#### [PROBLEM REQUIREMENTS]
Whichever lines include the word "transparent", copy them as they appear in the data.

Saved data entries
□ □ □ □ □ □ □

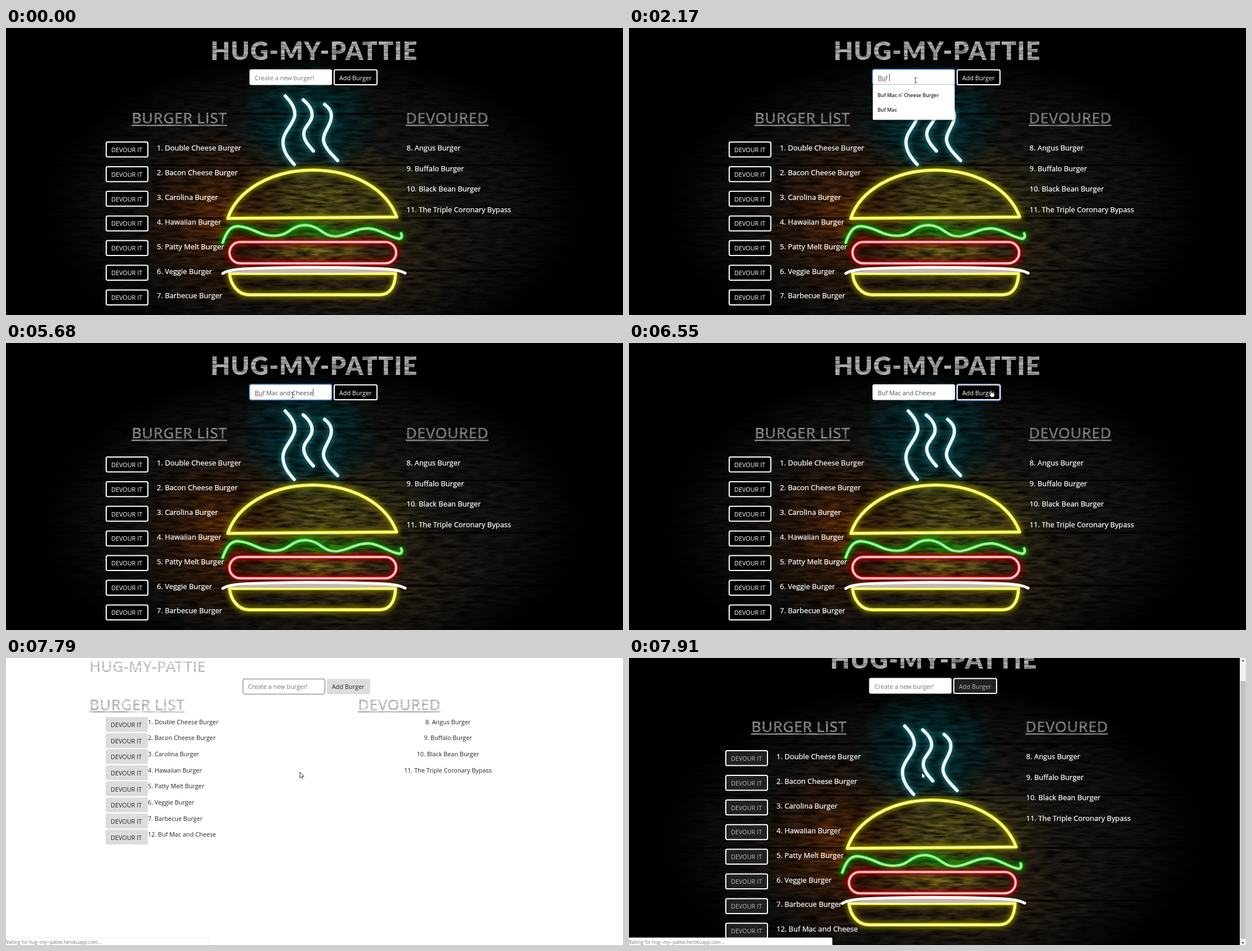
Write an HTML page that moves like this. It is 1096x511 px and loops after 7.99 s.

```html
<!DOCTYPE html>
<html lang="en">
<head>
<meta charset="utf-8">
<title>Burger list</title>
<style>
html, body { margin: 0; width: 100%; height: 100%; overflow: hidden; background: #000; }
#wood, svg { position: absolute; left: 0; top: 0; width: 1096px; height: 511px; overflow: hidden; }
#wood {
  will-change: transform;
  background:
    radial-gradient(130px 110px at 536px 165px, #06383c, #053034 50%, transparent),
    radial-gradient(90px 30px at 545px 364px, #2c8a10, transparent),
    radial-gradient(110px 50px at 545px 392px, #8a7420, transparent),
    radial-gradient(150px 170px at 375px 340px, #75360a, #4a220699 50%, transparent),
    radial-gradient(200px 110px at 565px 305px, #6e651e, #524a1a99 55%, transparent),
    radial-gradient(260px 150px at 600px 410px, #4e3a18, #3a2a1466 60%, transparent),
    radial-gradient(480px 280px at 545px 320px, #2c241e, #1c1a18 50%, #131313 75%, #000);
}
text { font-family: "Open Sans", "Noto Sans", sans-serif; font-size: 10.85px; white-space: pre; }
.item { font-size: 12.95px; fill: #fff; stroke: #fff; stroke-width: .25px; }
.head { font-size: 27.4px; font-weight: 600; }
.line { text-decoration: underline 2px; text-underline-offset: 2px; }
.title { font: 900 44.5px Lato, sans-serif; letter-spacing: 1.3px; text-anchor: middle; }
.hint { font-size: 8.85px; font-weight: 600; fill: #222; }
.mid { text-anchor: middle; }
</style>
</head>
<body>
<div id="wood"></div>
<svg id="page" viewBox="0 0 1096 511"></svg>
<script>
const LOOP = 7990;
const $ = id => document.getElementById(id);
const title = 'HUG-MY-PATTIE';
const burgers = ['1. Double Cheese Burger', '2. Bacon Cheese Burger', '3. Carolina Burger', '4. Hawaiian Burger',
  '5. Patty Melt Burger', '6. Veggie Burger', '7. Barbecue Burger', '12. Buf Mac and Cheese'];
const eaten = ['8. Angus Burger', '9. Buffalo Burger', '10. Black Bean Burger', '11. The Triple Coronary Bypass'];
const typed = 'Buf Mac and Cheese';
const keys = [1670, 1880, 1980, 2170, 2760, 2880, 3060, 3120, 3380, 3470, 3570, 3670, 3920, 4050, 4240, 4300, 4480, 4620];
// start, end, from x, from y, to x, to y
const moves = [[100, 880, 984, 478, 509, 93], [5910, 6480, 509, 93, 643, 84], [6980, 7730, 643, 84, 522, 203]];

const text = (x, y, s, attrs = 'fill="#212529"') => `<text x="${x}" y="${y}" ${attrs}>${s}</text>`;
const rect = (x, y, w, h, attrs = '') => `<rect x="${x}" y="${y}" width="${w}" height="${h}" ${attrs}/>`;
const group = (id, body, attrs = '') => `<g id="${id}" ${attrs}>${body}</g>`;
const grain = (id, c) => `<filter id="${id}" color-interpolation-filters="sRGB">
  <feTurbulence type="fractalNoise" baseFrequency=".04 .4" numOctaves="3" seed="8"/>
  <feColorMatrix values="0 0 0 0 ${c} 0 0 0 0 ${c} 0 0 0 0 ${c} 2 0 0 0 -.8"/>
  <feComposite in2="SourceGraphic" operator="atop"/></filter>`;
const blur = (id, r) => `<filter id="${id}" filterUnits="userSpaceOnUse" x="0" y="0" width="1096" height="511">
  <feGaussianBlur stdDeviation="${r}"/></filter>`;
const neon = (d, glow, edge, core) => `<path d="${d}" stroke="${glow}" stroke-width="12" opacity=".75" filter="url(#soft)"/>
  <path d="${d}" stroke="${edge}" stroke-width="6"/>
  <path d="${d}" stroke="${core}" stroke-width="3.2" filter="url(#fine)"/>`;

const steam = ['M496 121C505 130 514 142 513 155C511 172 492 185 492 203C492 220 502 232 512 243',
  'M528 128C540 138 546 148 543 160C539 172 528 178 529 190C530 202 540 212 546 219',
  'M566 136C576 144 580 152 577 164C573 178 563 188 564 200C566 214 580 226 589 236'];

$('wood').innerHTML = `<svg viewBox="0 0 1096 511"><defs>
  <filter id="bark" x="0" y="0" width="1" height="1" color-interpolation-filters="sRGB">
    <feTurbulence type="fractalNoise" baseFrequency=".035 .2" numOctaves="5" seed="3"/>
    <feColorMatrix values="0 0 0 0 0 0 0 0 0 0 0 0 0 0 0 1.5 0 0 0 -.4"/></filter>
  ${blur('soft', 4.5)}${blur('fine', .6)}</defs>
  ${rect(0, 0, 1096, 511, 'filter="url(#bark)"')}
  ${[153, 244.5, 338, 432].map(y => rect(0, y - 1.5, 1096, 3, 'opacity=".8"')).join('')}
  <g fill="none" stroke-linecap="round" stroke-linejoin="round">
  ${steam.map(d => neon(d, '#1f7480', '#d8f6fb', '#fff')).join('')}
  ${neon('M394 339C410 290 470 253 545 253C615 253 675 285 694 336.5Z', '#8c8c00', '#e2e200', '#ffffb8')}
  ${neon('M385 382C391 365 398 352 413 353C440 355 450 371 478 370C505 369 505 351 533 351C560 353 562 372 588 371C610 368 625 355 647 357C665 359 680 372 697 375C703 376 704 370 702 366', '#0a8a0a', '#19d419', '#c8ffc0')}
  ${neon('M416 381H674A19 19 0 0 1 674 419H416A19 19 0 0 1 416 381Z', '#9a0000', '#e8202c', '#ffe0e0')}
  ${neon('M397 437H692C691 460 682 475 664 475H432C412 475 399 457 397 437Z', '#8c8c00', '#e2e200', '#ffffb8')}
  <path d="M390 435Q547 418 705 434Q547 438 390 435Z" fill="#c4b8ac"/>
  <path d="M385 437Q395 430 430 428.500Q547 424 665 428.500Q698 430 709 436.500" stroke="#fff" stroke-width="5"/>
  </g></svg>`;

const rows = burgers.map((s, i) => {
  const y = i * 43.9;
  return group('row' + i, rect(178, 203 + y, 74, 26.5, 'class="btn" rx="2.5" stroke="#fff" stroke-width="2"') +
    text(187, 220.7 + y, 'DEVOUR IT', 'class="label"') + text(268, 218 + y, s, 'class="item"'));
}).join('');

const plainRows = burgers.map((s, i) => {
  const y = i * 28.65;
  return rect(177, 105 + y, 75, 26.5, 'rx="3" fill="#dcdcdc"') + text(186, 123 + y, 'DEVOUR IT') + text(252, 117.7 + y, s);
}).join('');

const ink = 'fill="#fff" stroke="#000" stroke-width=".8" stroke-linejoin="round"';

$('page').innerHTML = `<defs>${grain('dark', .2)}${grain('pale', 1)}${blur('shade', 2)}</defs>` +
  group('styled',
    text(547.5, 57, title, 'class="title" fill="#b4b4b0" filter="url(#dark)"') +
    text(223, 170, 'BURGER LIST', 'class="head line" fill="#8a8a8a" filter="url(#dark)"') +
    text(710, 170, 'DEVOURED', 'class="head line" fill="#808080" filter="url(#dark)"') +
    rows + eaten.map((s, i) => text(711.5, 218 + i * 36.6, s, 'class="item"')).join('') +
    rect(430.5, 71.5, 150, 32, 'id="ring" rx="4" fill="#001f40"') +
    rect(432.5, 73.5, 146.5, 28, 'rx="3" fill="#fff"') +
    rect(433, 74, 145.5, 27, 'id="edge" rx="3" fill="none" stroke="#5b93d6"') +
    text(442, 92.6, 'Create a new burger!', 'id="empty" fill="#6c757d"') +
    text(442, 92.6, '', 'id="value" fill="#495057"') +
    '<path id="wavy" d="M442 95l1.500-1.500l1.500 1.500l1.500-1.500l1.500 1.500l1.500-1.500l1.500 1.500l1.500-1.500l1.500 1.500l1.500-1.500l1.500 1.500" fill="none" stroke="#e03030" stroke-width=".8"/>' +
    rect(442, 81, 1, 14, 'id="caret" fill="#495057"') +
    rect(580.5, 72, 81, 32, 'id="btnRing" rx="5" fill="#274b85"') +
    rect(583, 74.5, 76, 26.5, 'class="btn" rx="2.5" stroke="#fff" stroke-width="2"') +
    text(592, 92.6, 'Add Burger', 'class="label"') +
    group('menu', rect(433, 103, 146, 62, 'class="sheet" opacity=".4" filter="url(#shade)"') +
      rect(433, 101, 145.5, 62.5, 'class="sheet" rx="1.5" fill="#fff"') +
      text(441.5, 122.7, "Buf Mac n' Cheese Burger", 'class="hint"') +
      text(441.5, 148.7, 'Buf Mac', 'id="second" class="hint"'))) +
  group('plain', rect(0, 0, 1096, 511, 'fill="#fff"') +
    text(148, 25, title, 'class="head" fill="#b8b8b8" filter="url(#pale)"') +
    text(148, 92.5, 'BURGER LIST', 'class="head line" fill="#b0b0b0" filter="url(#pale)"') +
    text(625, 92.5, 'DEVOURED', 'class="head line" fill="#b0b0b0" filter="url(#pale)"') +
    rect(421, 37.3, 145.5, 27, 'rx="3" fill="#fff" stroke="#6b6b6b"') +
    text(430, 55, 'Create a new burger!', 'fill="#6c757d"') +
    rect(570, 37, 77, 27.5, 'rx="3" fill="#dcdcdc"') + text(579, 55, 'Add Burger') + plainRows +
    eaten.map((s, i) => text(785, 117.7 + i * 28.65, s, 'class="mid" fill="#212529"')).join('')) +
  group('bar', rect(1085, 0, 11, 511, 'fill="#f1f1f1"') + rect(1086, 41, 9.5, 459, 'fill="#c1c1c1"') +
    '<path d="M1088 6l2.500-3l2.500 3zM1088 506l2.500 3l2.500-3z" fill="#505050"/>') +
  group('status', rect(-2, 498, 363, 15, 'rx="2" fill="#fff" stroke="#ddd" stroke-width=".6"') +
    text(-3, 508.7, 'Waiting for hug--my--pattie.herokuapp.com...', 'fill="#777" style="font-size:8.23px"')) +
  group('cursor',
    `<path id="arrow" d="M0 0V10.500L2.500 8.300L4 11.500L5.600 10.800L4.100 7.700H7.400Z" ${ink}/>` +
    '<path id="beam" d="M-2.500-4.500H-.7L0-4L.7-4.500H2.500M0-4V4M-2.500 4.500H-.7L0 4L.7 4.500H2.500" fill="none" stroke="#444" stroke-width="1"/>' +
    `<path id="hand" d="M-1 6V1Q0-.5 1 1V4.500L5.500 5.500Q6.500 6 6.300 8L5.300 12.500H-.2L-3 8.500Q-3 6.500-1 8Z" ${ink}/>`);

const show = (id, on) => { $(id).style.display = on ? '' : 'none'; };
const set = (el, name, v) => { if (el.getAttribute(name) !== String(v)) el.setAttribute(name, v); };
const setAll = (css, name, v) => document.querySelectorAll(css).forEach(el => set(el, name, v));
const clamp = v => Math.max(0, Math.min(1, v));
const within = (v, a, b) => v >= a && v < b;

function drawCursor(t, fresh) {
  const m = moves.findLast(m => t >= m[0]);
  show('cursor', m);
  if (!m) return;
  const p = clamp((t - m[0]) / (m[1] - m[0])), e = p * p * (3 - 2 * p);
  let x = m[2] + (m[4] - m[2]) * e, y = m[3] + (m[5] - m[3]) * e;
  if (fresh) { x = 520; y = 204; }
  const inRow = within(y, 73, 102);
  const kind = inRow && within(x, 432, 579) ? 'beam' : inRow && within(x, 582, 660) ? 'hand' : 'arrow';
  for (const k of ['arrow', 'beam', 'hand']) show(k, k === kind);
  set($('cursor'), 'transform', `translate(${x.toFixed(1)} ${y.toFixed(1)})`);
}

function draw(t) {
  const fresh = t >= 7860;
  const focus = within(t, 880, 6500);
  const count = fresh ? 0 : keys.filter(k => k <= t).length;

  show('plain', within(t, 7790, 7860));
  show('status', t >= 7040);
  show('bar', fresh);
  show('row7', fresh);
  set($('styled'), 'transform', fresh ? 'translate(-6 -38)' : 'translate(0 0)');
  $('wood').style.transform = fresh ? 'translateX(-6.3px)' : 'none';

  // buttons fade from the browser's grey to black after the reload
  const late = t >= 7910;
  setAll('.btn', 'fill', !fresh ? '#000' : late ? '#212121' : '#909090');
  setAll('.label', 'fill', !fresh ? '#fff' : late ? '#bcbcbc' : '#555');

  const glow = focus ? clamp((t - 880) / 170) : 0;
  set($('ring'), 'opacity', glow);
  set($('edge'), 'opacity', glow);
  set($('btnRing'), 'opacity', fresh ? 0 : clamp((t - 6500) / 50));

  const value = $('value'), s = typed.slice(0, count);
  if (value.textContent !== s) value.textContent = s;
  show('empty', !count);
  show('wavy', focus && count > 3);
  const since = t - (count ? keys[count - 1] : 880);
  show('caret', focus && since % 1040 < 520);
  set($('caret'), 'x', 442 + (count ? value.getComputedTextLength() : 0));

  show('menu', within(t, 1000, 3380));
  show('second', t < 3120);
  setAll('.sheet', 'height', t < 3120 ? 62.5 : 36.5);
  drawCursor(t, fresh);
}

const start = performance.now();
function tick() {
  draw((performance.now() - start) % LOOP);
  requestAnimationFrame(tick);
}
tick();
</script>
</body>
</html>
```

□ □ □ □ □ □ □

#### [EXERCISE SOLUTION]
    radial-gradient(130px 110px at 536px 165px, #06383c, #053034 50%, transparent),
    radial-gradient(90px 30px at 545px 364px, #2c8a10, transparent),
    radial-gradient(110px 50px at 545px 392px, #8a7420, transparent),
    radial-gradient(150px 170px at 375px 340px, #75360a, #4a220699 50%, transparent),
    radial-gradient(200px 110px at 565px 305px, #6e651e, #524a1a99 55%, transparent),
    radial-gradient(260px 150px at 600px 410px, #4e3a18, #3a2a1466 60%, transparent),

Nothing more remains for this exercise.